Dan Gjelten, Director UST Libraries
In fall 2014, the UST Libraries contracted with the Association of Research Libraries to conduct the LibQUAL survey, a well-regarded measure of the satisfaction of users of academic libraries. The findings of the survey will help the libraries as we develop strategic directions in support of university’s strategic plan.
LibQUAL is designed to assess the extent to which our library services are meeting the needs and expectations of our users. Answers to 27 questions in the areas of services, collections and library as place document our users’ perception of actual and desired level of quality.

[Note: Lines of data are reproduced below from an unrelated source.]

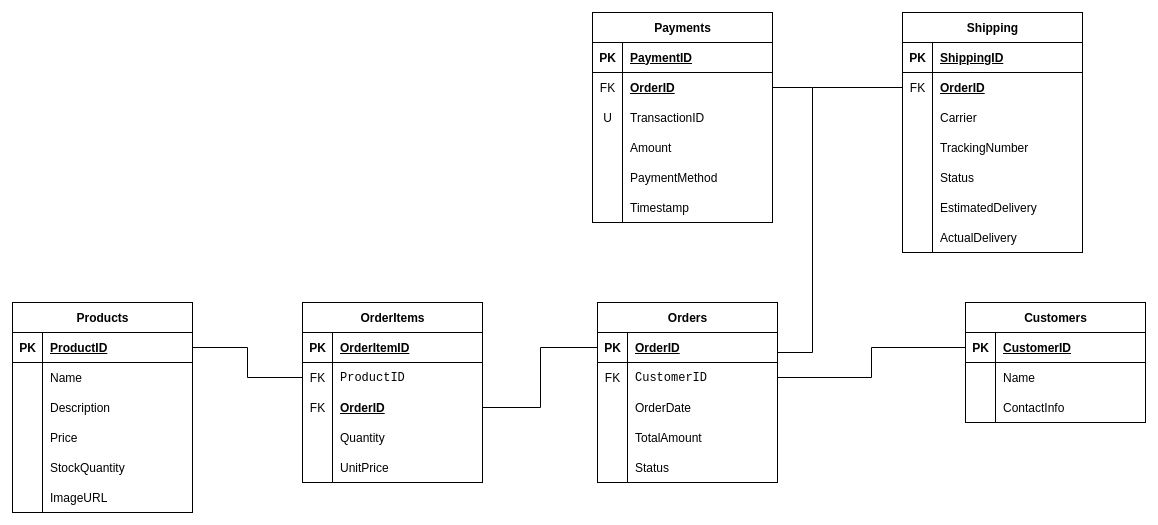
<!DOCTYPE html>
<html lang="en">
<head>
<meta charset="utf-8">
<title>Order database diagram</title>
<style>
:root { --ink: #000; --paper: #fff; --row: 30px; }
* { box-sizing: border-box; margin: 0; padding: 0; }
html, body { width: 1158px; height: 525px; overflow: hidden; background: var(--paper); }
.diagram {
  position: relative; width: 1158px; height: 525px; overflow: hidden;
  color: var(--ink); font: 12px/14px "Liberation Sans", Arial, sans-serif;
}
.relations { position: absolute; left: 0; top: 0; fill: none; stroke: var(--ink); }
.entity { position: absolute; width: 181px; border: 1px solid var(--ink); background: var(--paper); }
.entity h2 {
  display: flex; align-items: center; justify-content: center;
  height: var(--row); border-bottom: 1px solid var(--ink); font-size: 12px; font-weight: 700;
}
.entity ul { list-style: none; }
.entity li { display: grid; grid-template-columns: 30px 1fr; height: var(--row); }
.entity li:last-child { height: 29px; }
.entity .primary { border-bottom: 1px solid var(--ink); font-weight: 700; }
.key, .field { display: flex; align-items: center; }
.key { justify-content: center; border-right: 1px solid var(--ink); }
.field { padding-left: 7px; }
.primary .field, .linked { font-weight: 700; text-decoration: underline; }
.code { font-family: "Liberation Mono", "Courier New", monospace; }
#payments { left: 592px; top: 12px; }
#shipping { left: 902px; top: 12px; }
#products { left: 12px; top: 302px; }
#order-items { left: 302px; top: 302px; }
#orders { left: 597px; top: 302px; }
#customers { left: 965px; top: 302px; }
</style>
</head>
<body>
<main class="diagram">
  <svg class="relations" width="1158" height="525" viewBox="0 0 1158 525" aria-hidden="true">
    <g transform="translate(.5 .5)">
      <polyline points="192,347 247,347 247,377 302,377"/>
      <polyline points="482,407 540,407 540,347 597,347"/>
      <polyline points="777,377 871,377 871,347 965,347"/>
      <polyline points="772,87 812,87 812,352 777,352"/>
      <line x1="812" y1="87" x2="902" y2="87"/>
    </g>
  </svg>

  <section class="entity" id="payments">
    <h2>Payments</h2>
    <ul>
      <li class="primary"><span class="key">PK</span><span class="field">PaymentID</span></li>
      <li><span class="key">FK</span><span class="field linked">OrderID</span></li>
      <li><span class="key">U</span><span class="field">TransactionID</span></li>
      <li><span class="key"></span><span class="field">Amount</span></li>
      <li><span class="key"></span><span class="field">PaymentMethod</span></li>
      <li><span class="key"></span><span class="field">Timestamp</span></li>
    </ul>
  </section>

  <section class="entity" id="shipping">
    <h2>Shipping</h2>
    <ul>
      <li class="primary"><span class="key">PK</span><span class="field">ShippingID</span></li>
      <li><span class="key">FK</span><span class="field linked">OrderID</span></li>
      <li><span class="key"></span><span class="field">Carrier</span></li>
      <li><span class="key"></span><span class="field">TrackingNumber</span></li>
      <li><span class="key"></span><span class="field">Status</span></li>
      <li><span class="key"></span><span class="field">EstimatedDelivery</span></li>
      <li><span class="key"></span><span class="field">ActualDelivery</span></li>
    </ul>
  </section>

  <section class="entity" id="products">
    <h2>Products</h2>
    <ul>
      <li class="primary"><span class="key">PK</span><span class="field">ProductID</span></li>
      <li><span class="key"></span><span class="field">Name</span></li>
      <li><span class="key"></span><span class="field">Description</span></li>
      <li><span class="key"></span><span class="field">Price</span></li>
      <li><span class="key"></span><span class="field">StockQuantity</span></li>
      <li><span class="key"></span><span class="field">ImageURL</span></li>
    </ul>
  </section>

  <section class="entity" id="order-items">
    <h2>OrderItems</h2>
    <ul>
      <li class="primary"><span class="key">PK</span><span class="field">OrderItemID</span></li>
      <li><span class="key">FK</span><span class="field code">ProductID</span></li>
      <li><span class="key">FK</span><span class="field linked">OrderID</span></li>
      <li><span class="key"></span><span class="field">Quantity</span></li>
      <li><span class="key"></span><span class="field">UnitPrice</span></li>
    </ul>
  </section>

  <section class="entity" id="orders">
    <h2>Orders</h2>
    <ul>
      <li class="primary"><span class="key">PK</span><span class="field">OrderID</span></li>
      <li><span class="key">FK</span><span class="field code">CustomerID</span></li>
      <li><span class="key"></span><span class="field">OrderDate</span></li>
      <li><span class="key"></span><span class="field">TotalAmount</span></li>
      <li><span class="key"></span><span class="field">Status</span></li>
    </ul>
  </section>

  <section class="entity" id="customers">
    <h2>Customers</h2>
    <ul>
      <li class="primary"><span class="key">PK</span><span class="field">CustomerID</span></li>
      <li><span class="key"></span><span class="field">Name</span></li>
      <li><span class="key"></span><span class="field">ContactInfo</span></li>
    </ul>
  </section>
</main>
</body>
</html>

Since 2000, more than 1,200 libraries nationwide have participated in LibQUAL; this is the second time that the UST Libraries have conducted the survey (it was previously done in 2008). Because the libraries conducted the same survey in 2008 and because comparable academic libraries around the country also have conducted the survey, we are able to measure changes in user perceptions over time and with our peers.
This year, we sent the survey to all UST students, faculty and staff, and received valid responses from 1,455 library users (including 693 undergraduate students, 446 graduate students and 172 faculty). The data we received can be analyzed by user group, discipline, library most used and other variables. In addition to the raw data we received nearly 500 comments from various users, all of which are being analyzed and classified by theme. We will continue to analyze all of our findings over the coming months.
Our initial findings show that the libraries are exceeding user expectations in a number of areas including “giving users individual attention,” providing “multimedia collections users need,” “making me aware of library resources and services” and “providing information resources reflecting diverse points of view.” Because users identified their role, we are able to look at results by user group, and learn where our constituencies have the highest expectations. For example:
◦Undergraduate students seem to place a high value on the library as place and want comfortable and inviting spaces to study.
◦Graduate students are most interested in accessing library resources from their home or office.
◦Faculty seem to be happy with library staff services and library spaces, and have the highest expectations for us in the area of electronic resources availability and a website that enables them to locate information on their own.
In terms of changes between 2008 and 2014, we learned that overall satisfaction with library services increased for all user groups during the six-year period. When we compare findings from our survey with LibQUAL results from comparable institutions (Marquette University and Santa Clara University both conducted LibQUAL in 2014) we’ve learned that the UST libraries rate higher in overall quality and library support for learning, research and teaching than either of those university libraries.
While we are happy with many of the findings from this survey, we also acknowledge that there are areas where we can improve. We’ve learned there are some frustrations with finding the best resources using the libraries’ Web page. One comment captures what we think too many of our users experience when interacting with library: “Excellent resources, but it seems more difficult than it should be to get the resources, and oftentimes the information can be overwhelming.”
In fact, the UST libraries, having been well-supported by the university for many years, do offer great treasures in electronic content to our users. Given that we live in a time of information abundance rather than information scarcity, it is a challenge for the libraries to help our users navigate and effectively use that information in their work. The libraries currently are developing strategic objectives for the coming years, and this challenge will remain a high priority for us. As the University of St. Thomas strategic plan states, it is a goal for us to “provide innovative education that develops the skills necessary for success within an increasingly complex contemporary world, where information is readily available but wise use of that information is critical for human flourishing.”
The UST Libraries take seriously our role in helping to achieve that strategic objective.
Other areas where we will look to improve the libraries include updating library furnishings and addressing space issues in the Minneapolis campus library.
UST Libraries would like to thank all of you who responded to our survey and assure you that what we’ve learned with your help will make library services even more effective in the coming years.
– Dan Gjelten